President Barack Obama on Wednesday urged Congress to pass sweeping new gun controls including universal background checks on anyone purchasing a weapon and reinstating a ban on military assault style weapons.
“This is common sense,” the president said during a press conference at the White House. “There’s no reason we can’t do this.”
Barely a month after 20 children and six adults were killed by a gunman armed with an automatic weapon at an elementary school in Newtown, Ct., the president has apparently decided to make gun control a central theme of his second term.
The National Rifle Association and other opponents to restrictions on gun ownership are certain to fight back hard against the proposals.
In addition to his broad recommendations that need Congressional approval, Obama signed an executive action calling for 23 steps that don’t need Congress’s OK. They include tighter background checks, eliminating a ban on federal research into gun violence, adding counselors and "resource officers" to school staffs and making access to mental health services easier.

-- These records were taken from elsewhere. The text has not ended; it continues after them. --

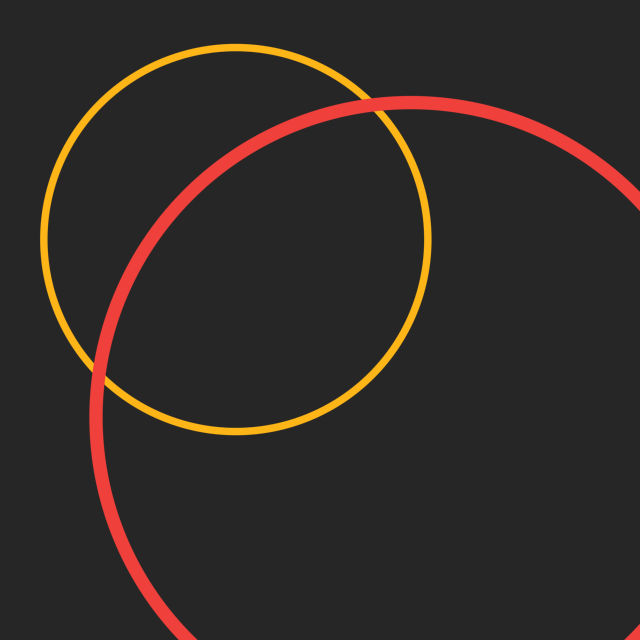
Write a WebGL 1 fragment shader that draws this background.

```glsl
precision highp float;

uniform vec2 u_resolution;

// Coverage of a circular outline with a one-pixel soft edge
float ring(vec2 p, vec2 center, float radius, float halfWidth) {
    float pixel = 1.0 / min(u_resolution.x, u_resolution.y);
    float dist = abs(length(p - center) - radius) - halfWidth;
    return 1.0 - smoothstep(-0.75 * pixel, 0.75 * pixel, dist);
}

void main() {
    vec2 p = gl_FragCoord.xy / u_resolution;

    vec3 charcoal = vec3(0.15);
    vec3 amber = vec3(0.995, 0.71, 0.09);
    vec3 coral = vec3(0.94, 0.25, 0.23);

    // Thin amber ring behind, thick coral ring in front
    vec3 color = charcoal;
    color = mix(color, amber, ring(p, vec2(0.3685, 0.6257), 0.3, 0.0058));
    color = mix(color, coral, ring(p, vec2(0.642, 0.3477), 0.492, 0.0104));

    gl_FragColor = vec4(color, 1.0);
}
```
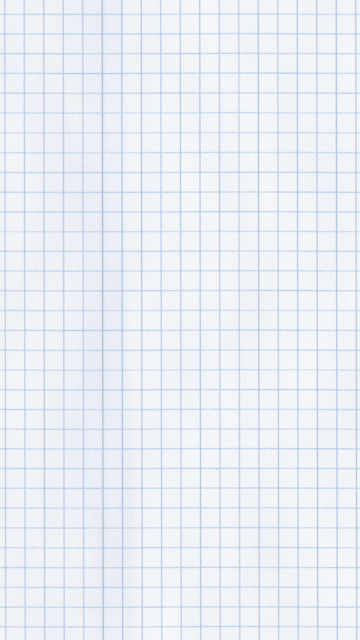
Give the GLSL for this pattern, as a Shadertoy shader.

```glsl
#define CELL vec2(0.05417, 0.05488)
#define FIRST_LINE vec2(0.0145, 0.0370)
#define LINE_HALF 0.0016
#define TILT 0.0016
#define FOLD_X 0.287
#define GRAIN 0.022
#define SPECK_RATE 0.015
#define PAPER vec3(0.958, 0.966, 0.977)
#define SHADE vec3(0.052, 0.046, 0.024)
#define INK_VERTICAL vec3(0.66, 0.745, 0.885)
#define INK_HORIZONTAL vec3(0.69, 0.795, 0.905)

float hash(vec2 p) {
    return fract(sin(dot(p, vec2(127.1, 311.7))) * 4375.85);
}

// Distance to the nearest scattered feature point
float cellular(vec2 p) {
    vec2 id = floor(p), f = fract(p);
    float nearest = 2.0;
    for (int y = -1; y <= 1; y++)
    for (int x = -1; x <= 1; x++) {
        vec2 o = vec2(x, y);
        vec2 point = o + vec2(hash(id + o), hash(id + o + 57.3));
        nearest = min(nearest, length(point - f));
    }
    return nearest;
}

// Soft undulation of the sheet, stretched vertically
float ripple(vec2 p) {
    float sum = 0.0, amp = 0.5;
    for (int i = 0; i < 4; i++) {
        sum += amp * sin(p.x * 17.0 + 1.7 * sin(p.y * 4.3 + float(i)))
                   * sin(p.y * 5.0 + 1.3 * sin(p.x * 9.0));
        p = p * 1.8 + vec2(3.1, 1.7);
        amp *= 0.55;
    }
    return sum;
}

float foldShade(vec2 p) {
    float side = p.x - FOLD_X;
    float left = (1.0 - smoothstep(-0.006, 0.006, side)) * exp(side * 7.0);
    float edge = 0.105 - 0.02 * p.y + 0.006 * sin(p.y * 5.0);
    float right = smoothstep(-0.006, 0.006, side)
                * (1.0 - smoothstep(edge - 0.035, edge, side));
    float crease = exp(-pow(side / 0.008, 2.0));
    return 0.60 * left + 0.50 * right + 0.35 * crease;
}

float lineCover(float d, float px) {
    return 1.0 - smoothstep(LINE_HALF - px, LINE_HALF + px, d);
}

void mainImage(out vec4 fragColor, in vec2 fragCoord) {
    float px = 1.0 / iResolution.x;
    vec2 p = fragCoord * px;

    // Sheet shading and fibre grain
    float shade = foldShade(p) + 0.20 + 0.30 * ripple(p);
    float grain = cellular(p * vec2(150.0, 120.0)) - 0.5;
    vec3 color = PAPER - SHADE * max(shade, 0.0) - GRAIN * grain;

    // Slightly tilted ruling
    vec2 q = p - FIRST_LINE;
    q.x += TILT * (p.y - 0.9);
    q.y += 0.0006 * sin(p.x * 7.0) + 0.0005 * sin(p.y * 11.0);
    vec2 id = floor(q / CELL + 0.5);
    vec2 d = abs(q - id * CELL);

    // Ink density varies per line and breaks up along its length
    float wear = cellular(p * vec2(110.0, 110.0) + 31.0);
    float inkV = 0.78 + 0.22 * hash(vec2(id.x, 3.0)) - 0.18 * wear;
    float inkH = 0.74 + 0.24 * hash(vec2(7.0, id.y)) - 0.38 * wear;
    inkV += 0.25 * exp(-pow((p.x - FOLD_X) / 0.01, 2.0));
    inkH += 0.08 * sin(p.x * 13.0 + id.y * 2.4);
    vec3 tint = vec3(1.0) - 0.35 * SHADE * max(shade, 0.0);
    color = mix(color, INK_HORIZONTAL * tint, clamp(inkH, 0.0, 1.0) * lineCover(d.y, px));
    color = mix(color, INK_VERTICAL * tint, clamp(inkV, 0.0, 1.0) * lineCover(d.x, px));

    // Rare dust specks
    vec2 s = p * 14.0, sid = floor(s);
    vec2 center = 0.2 + 0.6 * vec2(hash(sid + 11.0), hash(sid + 23.0));
    float r = length((fract(s) - center) * vec2(1.0, 0.7)) / 14.0;
    float speck = step(hash(sid + 5.0), SPECK_RATE) * lineCover(r, px);
    color = mix(color, vec3(0.72, 0.73, 0.77), 0.7 * speck);

    fragColor = vec4(clamp(color, 0.0, 1.0), 1.0);
}
```
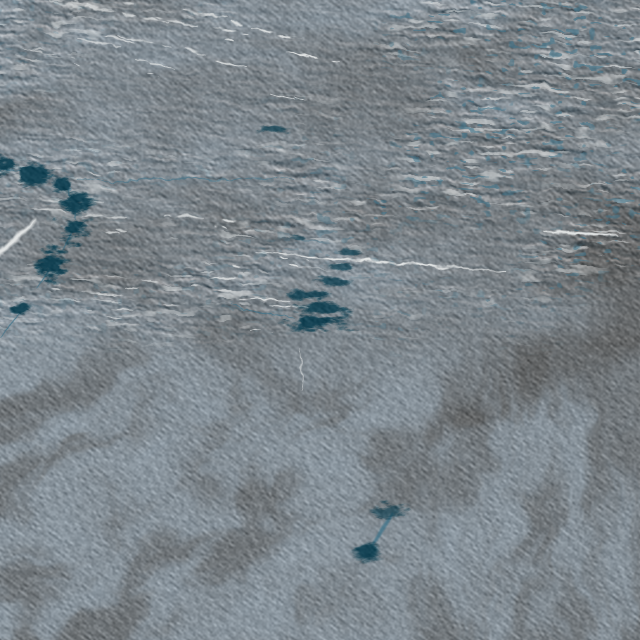
Reproduce this texture procedurally as a three.js fragment shader.

```glsl
// Aerial view of a grey-blue ice sheet with wind streaks, bright crevasses and teal meltwater lakes.
varying vec2 vUv;

const vec3 DIRTY_ICE = vec3(0.395, 0.405, 0.41);
const vec3 CLEAN_ICE = vec3(0.56, 0.61, 0.65);
const vec3 SNOW = vec3(0.88, 0.89, 0.89);
const vec3 DEEP_WATER = vec3(0.06, 0.25, 0.32);
const vec3 SHALLOW_WATER = vec3(0.24, 0.45, 0.54);

float hash(vec2 p) {
  vec3 q = fract(p.xyx * 0.1031);
  q += dot(q, q.yzx + 33.33);
  return fract((q.x + q.y) * q.z);
}

float noise(vec2 p) {
  vec2 i = floor(p), f = fract(p);
  f = f * f * (3.0 - 2.0 * f);
  return mix(mix(hash(i), hash(i + vec2(1.0, 0.0)), f.x),
             mix(hash(i + vec2(0.0, 1.0)), hash(i + 1.0), f.x), f.y);
}

float fbm(vec2 p) {
  float sum = 0.0, amp = 0.533;
  for (int i = 0; i < 4; i++) {
    sum += amp * noise(p);
    p = p * 2.03 + 17.3;
    amp *= 0.5;
  }
  return sum;
}

// Slope of noise, lit from above
float relief(vec2 p) {
  return noise(p) - noise(p + vec2(0.1, 0.75));
}

// Soft line from a to b, tapered toward both ends
float stroke(vec2 p, vec2 a, vec2 b, float width) {
  vec2 ab = b - a;
  float t = clamp(dot(p - a, ab) / dot(ab, ab), 0.0, 1.0);
  float taper = width * (0.35 + 2.6 * t * (1.0 - t)), soft = max(0.0013, 0.8 * width);
  return 1.0 - smoothstep(taper - soft, taper + soft, length(p - a - ab * t));
}

// Ellipse whose rim is torn by the given noise
float lake(vec2 p, vec2 centre, vec2 radii, float ragged) {
  return 1.0 - smoothstep(0.5, 1.25, length((p - centre) / radii) + ragged);
}

vec2 lakeChain(float t) {
  return vec2(0.12 * sin(2.85 * t), 0.738 - 0.22 * t * t);
}

// Broad tone: swirled patches in the south, dirty swaths in the east
float iceTone(vec2 p) {
  vec2 q = p + 0.13 * (vec2(fbm(p * 8.0), fbm(p * 8.0 + 19.0)) - 0.5);
  float swirl = fbm(vec2(q.x + q.y * 0.6, q.y - q.x * 0.5) * vec2(9.0, 14.0));
  float south = mix(swirl, fbm(q * vec2(18.0, 7.0) + 40.0), smoothstep(0.55, 0.75, p.x));
  south = mix(south, smoothstep(0.36, 0.62, south), 0.3);
  float shape = mix(south, fbm(q * vec2(5.0, 12.0) + 3.0), smoothstep(0.36, 0.54, p.y));
  float swaths = stroke(q, vec2(0.68, 0.34), vec2(1.15, 0.56), 0.045) + stroke(q, vec2(0.86, 0.58), vec2(1.15, 0.63), 0.065);
  return 0.54 + 1.05 * (shape - 0.5) - 0.36 * swaths;
}

// Bright crevasses: short broken ones in two fields, then the long ridges
float crevasses(vec2 p, float wobble, float gaps) {
  vec2 q = p + vec2(0.0, 0.012) * wobble;
  float sum = 0.0;
  for (int i = 0; i < 60; i++) {
    float id = float(i), size = hash(vec2(id, 23.9)), upper = step(id, 24.0);
    vec2 h = vec2(hash(vec2(id, 3.7)), hash(vec2(id, 11.2)));
    vec2 a = h * mix(vec2(0.5, 0.25), vec2(0.48, 0.17), upper) + vec2(0.0, mix(0.44, 0.83, upper));
    vec2 run = vec2(0.015 + 0.07 * size * size, -0.003 - 0.012 * size * upper);
    sum = max(sum, gaps * (0.55 + 0.45 * h.x) * stroke(q, a, a + run, 0.0005 + 0.0018 * h.y));
  }
  sum = max(sum, (0.6 + 0.4 * gaps) * stroke(q, vec2(0.40, 0.606), vec2(0.79, 0.575), 0.0018));
  sum = max(sum, stroke(q, vec2(0.85, 0.641), vec2(0.965, 0.631), 0.0024));
  sum = max(sum, stroke(q, vec2(-0.02, 0.585), vec2(0.055, 0.655), 0.004));
  return max(sum, 0.6 * stroke(p + vec2(0.02 * wobble, 0.0), vec2(0.468, 0.455), vec2(0.474, 0.39), 0.001));
}

// x: open lakes, y: thin streams
vec2 meltwater(vec2 p, float wobble) {
  float ragged = 2.0 * (fbm(p * vec2(50.0, 120.0)) - 0.5);
  vec2 q = p + vec2(0.008, 0.018) * wobble;
  float lakes = 0.8 * lake(p, vec2(0.43, 0.798), vec2(0.022, 0.006), ragged), streams = 0.0;
  for (int i = 0; i < 7; i++) {
    float id = float(i), t = id / 6.0, h = hash(vec2(id, 51.0));
    vec2 c = lakeChain(t), flatLake = vec2(0.495 + 0.016 * id * (h - 0.3), 0.495 + 0.022 * id);
    lakes = max(lakes, lake(p, c, vec2(0.021, 0.019) * (0.7 + 0.5 * h), ragged));
    lakes = max(lakes, (1.0 - 0.3 * t) * lake(p, flatLake, vec2(0.042, 0.012) / (1.0 + 0.25 * id), ragged));
    streams = max(streams, stroke(q, c, lakeChain(t + 0.1), 0.001));
  }
  lakes = max(lakes, lake(p, vec2(0.573, 0.137), vec2(0.023, 0.016), ragged * 0.5));
  lakes = max(lakes, 0.7 * lake(p, vec2(0.612, 0.202), vec2(0.024, 0.012), ragged));
  streams = max(streams, stroke(q, vec2(0.58, 0.145), vec2(0.615, 0.20), 0.003));
  streams = max(streams, 0.8 * stroke(q, vec2(0.12, 0.718), vec2(0.46, 0.722), 0.001));
  return vec2(lakes, max(streams, stroke(q, vec2(0.36, 0.523), vec2(0.46, 0.503), 0.001)));
}

void main() {
  vec2 p = vUv, wind = p;
  float wobble = fbm(p * 45.0) - 0.5;
  wind.y += 0.07 * p.x + 0.012 * wobble;
  float north = smoothstep(0.40, 0.56, p.y) * (1.0 - 0.7 * smoothstep(0.7, 0.95, p.x - p.y + 0.45));
  float field = north * smoothstep(0.34, 0.60, fbm(p * vec2(4.0, 8.0) + 60.0));
  // Wind streaks, diagonal ripples and grain
  float streak = relief(wind * vec2(20.0, 125.0)) + relief(wind * vec2(55.0, 240.0));
  vec2 ripple = vec2(p.x * 0.8 - p.y * 0.6, p.x * 0.6 + p.y * 0.8);
  float grain = relief(ripple * vec2(110.0, 250.0)) + 0.8 * (noise(p * 270.0) - 0.5);
  vec3 color = mix(DIRTY_ICE, CLEAN_ICE, clamp(iceTone(p), -0.05, 1.15));
  color += 0.115 * grain + vec3(0.17, 0.15, 0.14) * streak * (0.4 * north + 0.6 * field);
  color = mix(color, SNOW, 0.55 * field * smoothstep(0.68, 0.90, noise(wind * vec2(34.0, 210.0) + 8.0)));
  // Teal flecks in the troughs, densest in the east
  float flecks = field * smoothstep(0.72, 0.90, noise(wind * vec2(80.0, 210.0) + 31.0));
  color = mix(color, SHALLOW_WATER, flecks * (0.2 + 0.4 * smoothstep(0.35, 0.65, p.x)));
  float gaps = smoothstep(0.25, 0.55, noise(p * vec2(70.0, 170.0)));
  color = mix(color, SNOW, crevasses(p, wobble, gaps));
  vec2 water = meltwater(p, wobble);
  color = mix(color, SHALLOW_WATER, 0.75 * water.y);
  gl_FragColor = vec4(mix(color, DEEP_WATER + 0.05 * grain, 0.95 * water.x), 1.0);
}
```
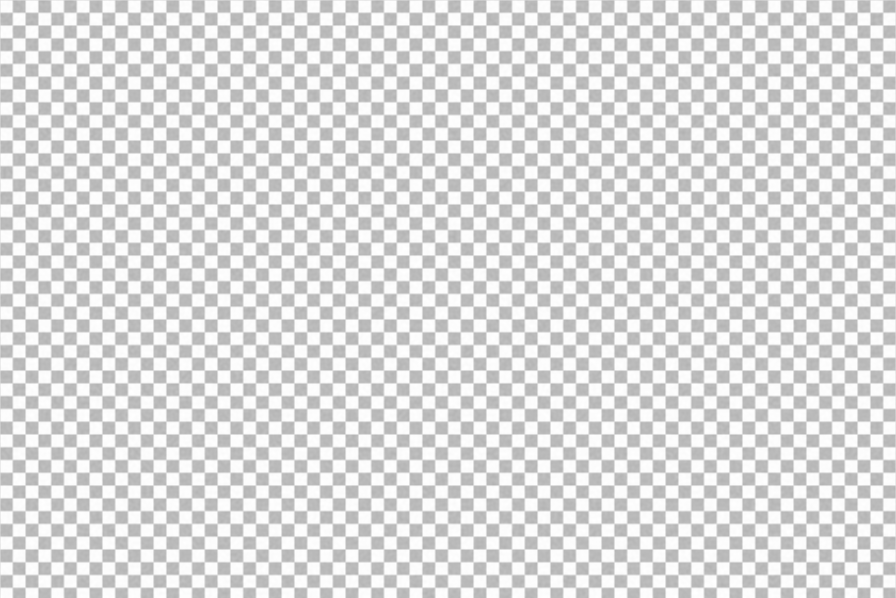
This pattern is drawn by a WebGL 1 fragment shader. Its source:

```glsl
precision highp float;

uniform vec2 u_resolution;

vec2 randomGradient(vec2 p) {
    vec2 h = fract(sin(vec2(dot(p, vec2(127.1, 311.7)), dot(p, vec2(269.5, 183.3)))) * 43758.5);
    return h * 2.0 - 1.0;
}

float gradientNoise(vec2 p) {
    vec2 i = floor(p);
    vec2 f = p - i;
    vec2 w = f * f * (3.0 - 2.0 * f);
    float a = dot(randomGradient(i), f);
    float b = dot(randomGradient(i + vec2(1.0, 0.0)), f - vec2(1.0, 0.0));
    float c = dot(randomGradient(i + vec2(0.0, 1.0)), f - vec2(0.0, 1.0));
    float d = dot(randomGradient(i + 1.0), f - 1.0);
    return mix(mix(a, b, w.x), mix(c, d, w.x), w.y);
}

// Soft checkerboard: 1 on even cells, 0 on odd cells
float checker(vec2 cell, vec2 softness) {
    vec2 edge = abs(mod(cell - 0.5, 2.0) - 1.0) - 0.5;
    vec2 wave = clamp(edge / softness, -1.0, 1.0);
    return 0.5 + 0.5 * wave.x * wave.y;
}

void main() {
    // Cells count rightwards and downwards from the top left corner
    vec2 cellCount = vec2(70.0, 46.8);
    vec2 uv = gl_FragCoord.xy / u_resolution;
    vec2 cell = vec2(uv.x, 1.0 - uv.y) * cellCount;

    vec2 softness = max(vec2(0.08), 0.6 * cellCount / u_resolution);
    float light = checker(cell, softness);

    // Faint grain, stronger on the grey squares
    float grain = gradientNoise(cell * 3.3 + 7.3);
    float grey = 0.728 + 0.045 * grain;
    float white = 0.99 + 0.018 * grain;

    gl_FragColor = vec4(vec3(mix(grey, white, light)), 1.0);
}
```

Obama announced the new legislative measures at a news conference attended by four children who wrote letters to the White House in the wake of the Newtown shooting and who asked the president to act on gun control, an issue he did not address materially in his first term.
During a 10-minute speech, the president also invoked recent mass shootings in a movie theater in Aurora, Colo., and at a mall outside Portland, Ore. Also in attendance were parents of children killed in the Newtown shooting.
In addition to mandatory background checks and a ban on military assault style weapons, Obama called for a ban on the sale of magazines that hold more than 10 rounds. In the Newtown and Aurora shootings, the gunmen each used magazines holding 30 rounds of ammunition, allowing them to kill and injure dozens of people in a matter of seconds.
The president acknowledged his proposals won’t be easy to pass. “This will be difficult,” he said. “This will not happen unless the American people demand it.”
The new effort to pass gun control legislation was spearheaded by Vice President Joe Biden, who chaired a committee put together by the president in the days following the Dec. 14, Newtown shooting.
Since then Biden has met with a range of groups whose contributions were sought in an effort to stem the violence. The group included members of law enforcement, gun makers and sellers, and entertainment figures from the movie and video game industries.